* Work to be completed
Before you return the entries below, strip out the pictures and keep all else exact.
-- Data under study follows --
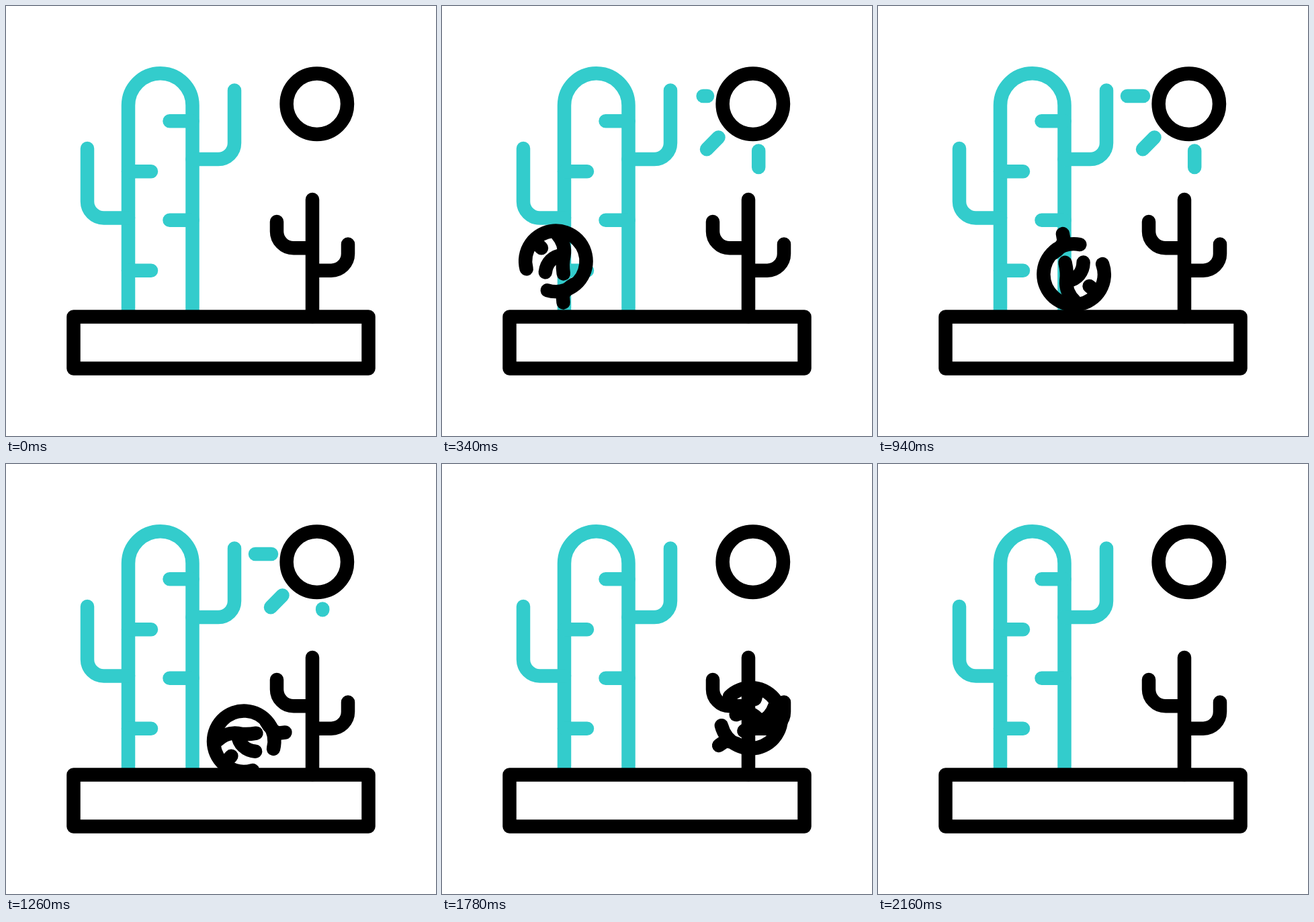
An HTML page that plays this animation: 640x640 px, repeating every 2.4 s.

```html
<!DOCTYPE html>
<html lang="en">
<head>
<meta charset="utf-8">
<title>Desert</title>
<style>
  html, body { margin: 0; width: 100%; height: 100%; overflow: hidden; background: #fff; }
  svg { display: block; width: 100vw; height: 100vh; }
  g { fill: none; stroke-width: 20.5; stroke-linecap: round; stroke-linejoin: round; }
  .teal { stroke: #3cc; }
  .black { stroke: #000; }
</style>
</head>
<body>
<svg viewBox="0 0 640 640">
  <g class="teal">
    <path stroke-linecap="butt" d="M182 458V148A47.75 47.75 0 0 1 277.5 148V458"/>
    <path d="M121 212V291A24.5 24.5 0 0 0 145.5 315.5H182M340 125.5V204A24 24 0 0 1 316 228H277.5"/>
    <path d="M243.5 171.3H277.5M182 246.3H216M243.5 318.8H277.5M182 393.7H216"/>
    <path class="ray"/><path class="ray"/><path class="ray"/>
  </g>
  <g class="black">
    <circle cx="462.8" cy="145.7" r="45.2"/>
    <path d="M456 288V462M403 321V335A25 25 0 0 0 428 360.3H456M509 354.5V368.5A25 25 0 0 1 484 393.7H456"/>
    <rect x="100.5" y="462.5" width="439" height="77"/>
    <g id="weed">
      <path d="M-43.7 11.6A45.2 45.2 0 1 1 -12.4 43.4"/>
      <path d="M2 -40C10 -31 14 -20 12 -8C10 0 10 8 11.5 18.5M10 -9C-4 -8 -14 2 -15.5 16.5"/>
      <path d="M-21.5 -19.5L-31 -29M11.5 61.5L10.8 53C11 46 20 38 28 34"/>
    </g>
  </g>
</svg>
<script>
const LOOP = 2400, STEP = 20, RAY_TIME = 150, RAY_OUT = 1120;
const weed = document.getElementById('weed');
const rayPaths = document.querySelectorAll('.ray');

// Each ray: start beside the sun, then its full extent.
const rays = [
  [471.2, 215.5, 0, 24.5],
  [411.5, 195.5, -17.5, 17.7],
  [395, 134, -24, 0]
];
// Turning points of the bouncing path.
const bounce = [[78, 414.8], [212, 369.5], [344, 414.8], [418, 369.5], [562, 414.8]];

const clamp = v => Math.min(1, Math.max(0, v));

function heightAt(x) {
  let i = 1;
  while (i < bounce.length - 1 && x > bounce[i][0]) i++;
  const [x0, y0] = bounce[i - 1], [x1, y1] = bounce[i];
  const ease = (1 - Math.cos(Math.PI * clamp((x - x0) / (x1 - x0)))) / 2;
  return y0 + (y1 - y0) * ease;
}

function drawWeed(t) {
  const u = t - 1080;
  const x = 319 + u * (0.196 + 0.026 * (u / 1060) ** 4);
  const angle = 216 + 0.2915 * u;
  weed.setAttribute('transform', `translate(${x} ${heightAt(x)}) rotate(${angle})`);
  weed.style.display = t >= STEP && t < 2160 ? '' : 'none';
}

function drawRays(t) {
  rays.forEach(([x, y, dx, dy], i) => {
    const grown = clamp((t - i * RAY_TIME) / RAY_TIME);
    const gone = clamp((t - RAY_OUT - i * RAY_TIME) / RAY_TIME);
    const size = grown - gone;
    rayPaths[i].setAttribute('d', `M${x} ${y}l${dx * size} ${dy * size}`);
    rayPaths[i].style.display = size > 0 ? '' : 'none';
  });
}

function render(now) {
  const t = Math.floor((now % LOOP) / STEP) * STEP;
  drawWeed(t);
  drawRays(t);
}

const start = performance.now();
function tick() {
  render(performance.now() - start);
  requestAnimationFrame(tick);
}
tick();
</script>
</body>
</html>
```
-- Data under study concluded --
* Task result
An HTML page that plays this animation: 640x640 px, repeating every 2.4 s.

```html
<!DOCTYPE html>
<html lang="en">
<head>
<meta charset="utf-8">
<title>Desert</title>
<style>
  html, body { margin: 0; width: 100%; height: 100%; overflow: hidden; background: #fff; }
  svg { display: block; width: 100vw; height: 100vh; }
  g { fill: none; stroke-width: 20.5; stroke-linecap: round; stroke-linejoin: round; }
  .teal { stroke: #3cc; }
  .black { stroke: #000; }
</style>
</head>
<body>
<svg viewBox="0 0 640 640">
  <g class="teal">
    <path stroke-linecap="butt" d="M182 458V148A47.75 47.75 0 0 1 277.5 148V458"/>
    <path d="M121 212V291A24.5 24.5 0 0 0 145.5 315.5H182M340 125.5V204A24 24 0 0 1 316 228H277.5"/>
    <path d="M243.5 171.3H277.5M182 246.3H216M243.5 318.8H277.5M182 393.7H216"/>
    <path class="ray"/><path class="ray"/><path class="ray"/>
  </g>
  <g class="black">
    <circle cx="462.8" cy="145.7" r="45.2"/>
    <path d="M456 288V462M403 321V335A25 25 0 0 0 428 360.3H456M509 354.5V368.5A25 25 0 0 1 484 393.7H456"/>
    <rect x="100.5" y="462.5" width="439" height="77"/>
    <g id="weed">
      <path d="M-43.7 11.6A45.2 45.2 0 1 1 -12.4 43.4"/>
      <path d="M2 -40C10 -31 14 -20 12 -8C10 0 10 8 11.5 18.5M10 -9C-4 -8 -14 2 -15.5 16.5"/>
      <path d="M-21.5 -19.5L-31 -29M11.5 61.5L10.8 53C11 46 20 38 28 34"/>
    </g>
  </g>
</svg>
<script>
const LOOP = 2400, STEP = 20, RAY_TIME = 150, RAY_OUT = 1120;
const weed = document.getElementById('weed');
const rayPaths = document.querySelectorAll('.ray');

// Each ray: start beside the sun, then its full extent.
const rays = [
  [471.2, 215.5, 0, 24.5],
  [411.5, 195.5, -17.5, 17.7],
  [395, 134, -24, 0]
];
// Turning points of the bouncing path.
const bounce = [[78, 414.8], [212, 369.5], [344, 414.8], [418, 369.5], [562, 414.8]];

const clamp = v => Math.min(1, Math.max(0, v));

function heightAt(x) {
  let i = 1;
  while (i < bounce.length - 1 && x > bounce[i][0]) i++;
  const [x0, y0] = bounce[i - 1], [x1, y1] = bounce[i];
  const ease = (1 - Math.cos(Math.PI * clamp((x - x0) / (x1 - x0)))) / 2;
  return y0 + (y1 - y0) * ease;
}

function drawWeed(t) {
  const u = t - 1080;
  const x = 319 + u * (0.196 + 0.026 * (u / 1060) ** 4);
  const angle = 216 + 0.2915 * u;
  weed.setAttribute('transform', `translate(${x} ${heightAt(x)}) rotate(${angle})`);
  weed.style.display = t >= STEP && t < 2160 ? '' : 'none';
}

function drawRays(t) {
  rays.forEach(([x, y, dx, dy], i) => {
    const grown = clamp((t - i * RAY_TIME) / RAY_TIME);
    const gone = clamp((t - RAY_OUT - i * RAY_TIME) / RAY_TIME);
    const size = grown - gone;
    rayPaths[i].setAttribute('d', `M${x} ${y}l${dx * size} ${dy * size}`);
    rayPaths[i].style.display = size > 0 ? '' : 'none';
  });
}

function render(now) {
  const t = Math.floor((now % LOOP) / STEP) * STEP;
  drawWeed(t);
  drawRays(t);
}

const start = performance.now();
function tick() {
  render(performance.now() - start);
  requestAnimationFrame(tick);
}
tick();
</script>
</body>
</html>
```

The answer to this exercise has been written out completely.